(Left: A German V-2 missile being readied for launch during WWII. Right: It’s postwar Soviet copy, the SS-1 “Scunner”.)
The USA had no intention of using the V-2 as an actual weapon, no intention of directly copying it, no intention of producing it themselves, and only saw it as a useful research aid. The Soviets on the other hand, put no such restrictions on themselves.
The ongoing Syrian civil war, which began in March 2011, is of course dominated by Cold War-era (and even 21st century) weapons, however, there is an astonishing mix of WWII gear – both Axis and Allied – in use. Some of these weapons had previously not seen combat for decades.
(Syrian rebel with a WWII German StG-44 assault rifle.)
(Yugoslav-made M18/43F, a copy of the WWII German leFH 18M howitzer, in action with Jaish al-Fatah rebels.)
(A Syrian rebel with a WWII Mosin-Nagant 91/30 – retrofitted with a modern scope – takes aim in 2014.)
(Rebels of the Free Syrian Army (FSA) distribute WWII French MAS-36 rifles.)
(Syrian government soldier with a WWII Soviet 61-K anti-aircraft gun in October 2015.)
Since starting wwiiafterwwii, I receive from time to time suggestions for topics. These are wide-ranging but two in particular seem very popular: WWII weapons in the Vietnam War, which has been touched on several times; and a general question of how the world “cleaned up” WWII battlefields after the war. For the latter, I was surprised at how very little is written about it so perhaps this will be of interest.

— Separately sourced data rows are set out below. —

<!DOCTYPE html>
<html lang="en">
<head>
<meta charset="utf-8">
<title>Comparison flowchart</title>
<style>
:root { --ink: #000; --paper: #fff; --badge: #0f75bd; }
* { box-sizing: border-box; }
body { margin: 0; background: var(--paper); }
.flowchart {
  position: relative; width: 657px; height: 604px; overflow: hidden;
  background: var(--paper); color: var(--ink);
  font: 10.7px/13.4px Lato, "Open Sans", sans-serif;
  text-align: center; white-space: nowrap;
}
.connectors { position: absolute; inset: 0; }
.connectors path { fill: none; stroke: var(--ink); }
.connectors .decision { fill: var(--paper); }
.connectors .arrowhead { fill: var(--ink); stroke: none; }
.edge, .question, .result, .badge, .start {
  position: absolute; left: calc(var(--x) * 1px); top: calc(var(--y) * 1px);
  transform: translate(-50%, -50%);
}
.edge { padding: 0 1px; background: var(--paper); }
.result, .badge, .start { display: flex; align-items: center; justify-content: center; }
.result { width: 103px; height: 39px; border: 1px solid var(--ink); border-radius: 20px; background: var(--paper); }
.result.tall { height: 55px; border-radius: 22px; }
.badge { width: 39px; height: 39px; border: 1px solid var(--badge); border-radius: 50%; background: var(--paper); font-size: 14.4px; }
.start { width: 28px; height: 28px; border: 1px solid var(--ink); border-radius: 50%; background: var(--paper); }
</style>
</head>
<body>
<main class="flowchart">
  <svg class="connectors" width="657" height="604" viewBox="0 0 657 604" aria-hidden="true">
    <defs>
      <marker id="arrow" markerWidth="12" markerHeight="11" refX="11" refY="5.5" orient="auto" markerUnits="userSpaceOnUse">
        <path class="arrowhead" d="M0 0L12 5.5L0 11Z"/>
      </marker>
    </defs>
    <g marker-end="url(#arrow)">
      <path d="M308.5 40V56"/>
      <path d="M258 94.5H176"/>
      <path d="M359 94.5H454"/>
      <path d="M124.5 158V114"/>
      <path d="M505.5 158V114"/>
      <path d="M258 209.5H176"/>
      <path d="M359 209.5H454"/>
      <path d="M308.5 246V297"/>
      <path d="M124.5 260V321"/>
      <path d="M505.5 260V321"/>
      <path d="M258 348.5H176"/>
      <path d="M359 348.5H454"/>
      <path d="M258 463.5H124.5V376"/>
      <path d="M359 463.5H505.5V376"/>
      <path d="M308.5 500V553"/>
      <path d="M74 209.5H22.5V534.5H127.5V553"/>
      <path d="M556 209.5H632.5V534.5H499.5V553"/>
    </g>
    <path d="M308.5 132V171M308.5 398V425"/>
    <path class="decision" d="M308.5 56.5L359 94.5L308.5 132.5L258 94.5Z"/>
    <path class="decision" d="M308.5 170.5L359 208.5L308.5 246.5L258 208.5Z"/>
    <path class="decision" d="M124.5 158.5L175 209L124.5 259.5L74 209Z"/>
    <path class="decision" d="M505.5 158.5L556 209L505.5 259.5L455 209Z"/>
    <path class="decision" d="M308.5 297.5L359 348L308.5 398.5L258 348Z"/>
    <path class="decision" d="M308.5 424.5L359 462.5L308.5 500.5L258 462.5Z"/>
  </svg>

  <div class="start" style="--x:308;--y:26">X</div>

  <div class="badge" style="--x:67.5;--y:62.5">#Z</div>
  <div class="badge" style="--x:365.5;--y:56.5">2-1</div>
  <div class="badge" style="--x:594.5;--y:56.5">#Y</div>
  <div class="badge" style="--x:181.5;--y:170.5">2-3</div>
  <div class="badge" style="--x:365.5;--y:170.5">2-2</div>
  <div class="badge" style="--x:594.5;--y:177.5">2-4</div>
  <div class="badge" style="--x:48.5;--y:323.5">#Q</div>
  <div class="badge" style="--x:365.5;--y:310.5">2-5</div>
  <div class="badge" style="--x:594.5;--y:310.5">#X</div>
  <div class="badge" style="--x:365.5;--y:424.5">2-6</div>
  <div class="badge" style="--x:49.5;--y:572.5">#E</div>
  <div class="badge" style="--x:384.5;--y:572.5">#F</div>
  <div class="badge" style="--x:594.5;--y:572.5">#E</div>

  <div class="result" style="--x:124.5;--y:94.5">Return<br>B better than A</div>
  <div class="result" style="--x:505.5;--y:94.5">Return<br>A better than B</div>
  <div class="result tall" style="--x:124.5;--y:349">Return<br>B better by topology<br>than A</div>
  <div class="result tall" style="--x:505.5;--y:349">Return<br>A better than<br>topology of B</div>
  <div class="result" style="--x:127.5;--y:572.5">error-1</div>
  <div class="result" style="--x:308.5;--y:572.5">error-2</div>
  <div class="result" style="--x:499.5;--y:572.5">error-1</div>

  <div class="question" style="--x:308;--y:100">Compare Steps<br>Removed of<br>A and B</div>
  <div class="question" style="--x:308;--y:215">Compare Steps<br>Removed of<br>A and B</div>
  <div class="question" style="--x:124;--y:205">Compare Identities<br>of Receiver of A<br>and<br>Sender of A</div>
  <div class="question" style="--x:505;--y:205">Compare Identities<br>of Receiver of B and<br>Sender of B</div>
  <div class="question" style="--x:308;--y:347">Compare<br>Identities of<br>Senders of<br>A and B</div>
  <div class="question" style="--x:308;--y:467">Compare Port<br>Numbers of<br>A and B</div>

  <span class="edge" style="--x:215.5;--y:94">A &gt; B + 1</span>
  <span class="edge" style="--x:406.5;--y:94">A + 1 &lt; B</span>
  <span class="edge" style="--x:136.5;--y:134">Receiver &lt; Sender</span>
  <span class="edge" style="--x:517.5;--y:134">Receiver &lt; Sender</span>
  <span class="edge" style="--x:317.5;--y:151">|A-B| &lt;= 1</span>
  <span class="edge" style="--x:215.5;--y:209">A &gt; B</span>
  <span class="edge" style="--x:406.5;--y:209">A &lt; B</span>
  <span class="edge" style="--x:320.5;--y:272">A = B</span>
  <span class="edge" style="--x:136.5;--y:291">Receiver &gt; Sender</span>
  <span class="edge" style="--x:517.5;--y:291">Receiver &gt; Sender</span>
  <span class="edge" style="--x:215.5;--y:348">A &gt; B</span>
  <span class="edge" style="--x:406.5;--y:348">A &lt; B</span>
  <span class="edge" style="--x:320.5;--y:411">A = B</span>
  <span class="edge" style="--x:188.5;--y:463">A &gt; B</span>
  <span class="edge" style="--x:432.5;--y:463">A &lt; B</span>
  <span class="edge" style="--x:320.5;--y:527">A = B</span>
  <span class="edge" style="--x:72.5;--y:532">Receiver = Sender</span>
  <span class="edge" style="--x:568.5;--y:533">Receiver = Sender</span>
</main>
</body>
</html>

One of the reasons WWII battlefields did not remain littered with vehicles for long was that, with the lone exception of the USA, all of the major warring powers made some official level of combat usage of captured enemy arms during WWII. The most formal was Germany’s Beutewaffe (literally, ‘booty’ or ‘loot’ weapon) effort, which encompassed everything from handguns to fighter aircraft with an official code in the Waffenamt system; for example FK-288(r) (the Soviet ZiS-3 anti-tank gun), SIGew-251(a) (the American M1 Garand rifle), and Sd.Kfz 735(i) (the Italian Fiat M13/40 tank). Captured gear was assembled at points called Sammelstelle and then shipped back from the front lines for disposition.
Germany’s V-2 ballistic missile was one of the most remarkable weapons of WWII, years ahead of it’s time. After the war, the US Army and civilian agencies fired captured examples for research, both military and scientific. Less well-known is that the US Navy fired one example off an aircraft carrier.
(A V-2 missile being launched by German forces during WWII, and aboard USS Midway after the war.)
The Bundesgrenzschutz (BGS / “Federal Border Guard”) was the first national-level armed service established in West Germany after WWII. It utilized a number of WWII items during the Cold War.
(New BGS troopers take their service oath in 1963.)
(BGS border troopers disembark from UH-1 Iroquois helicopters in 1976. The combination of stahlhelm helmets and hueys makes an interesting mixture of WWII and Vietnam War items.)
In 1945, the Allies decreed that any future German nation would be permanently disarmed. During the 1945-1949 occupation, the three western Allies (UK, France, and the USA) did not allow anything more than local police armed with light small arms. West German sovereignty was restored in 1949. In May 1950, the Allied Joint Chiefs Of Staff proposed a West German armed force of 5,000 men to patrol the new nation’s borders. In January 1951 Konrad Adenauer, the first postwar Chancellor, ordered the formation of a 10,000 man armed border guard to be placed under civil control of the Interior Ministry. On 16 March 1951 the Bundesgrenzshutz officially came into existence.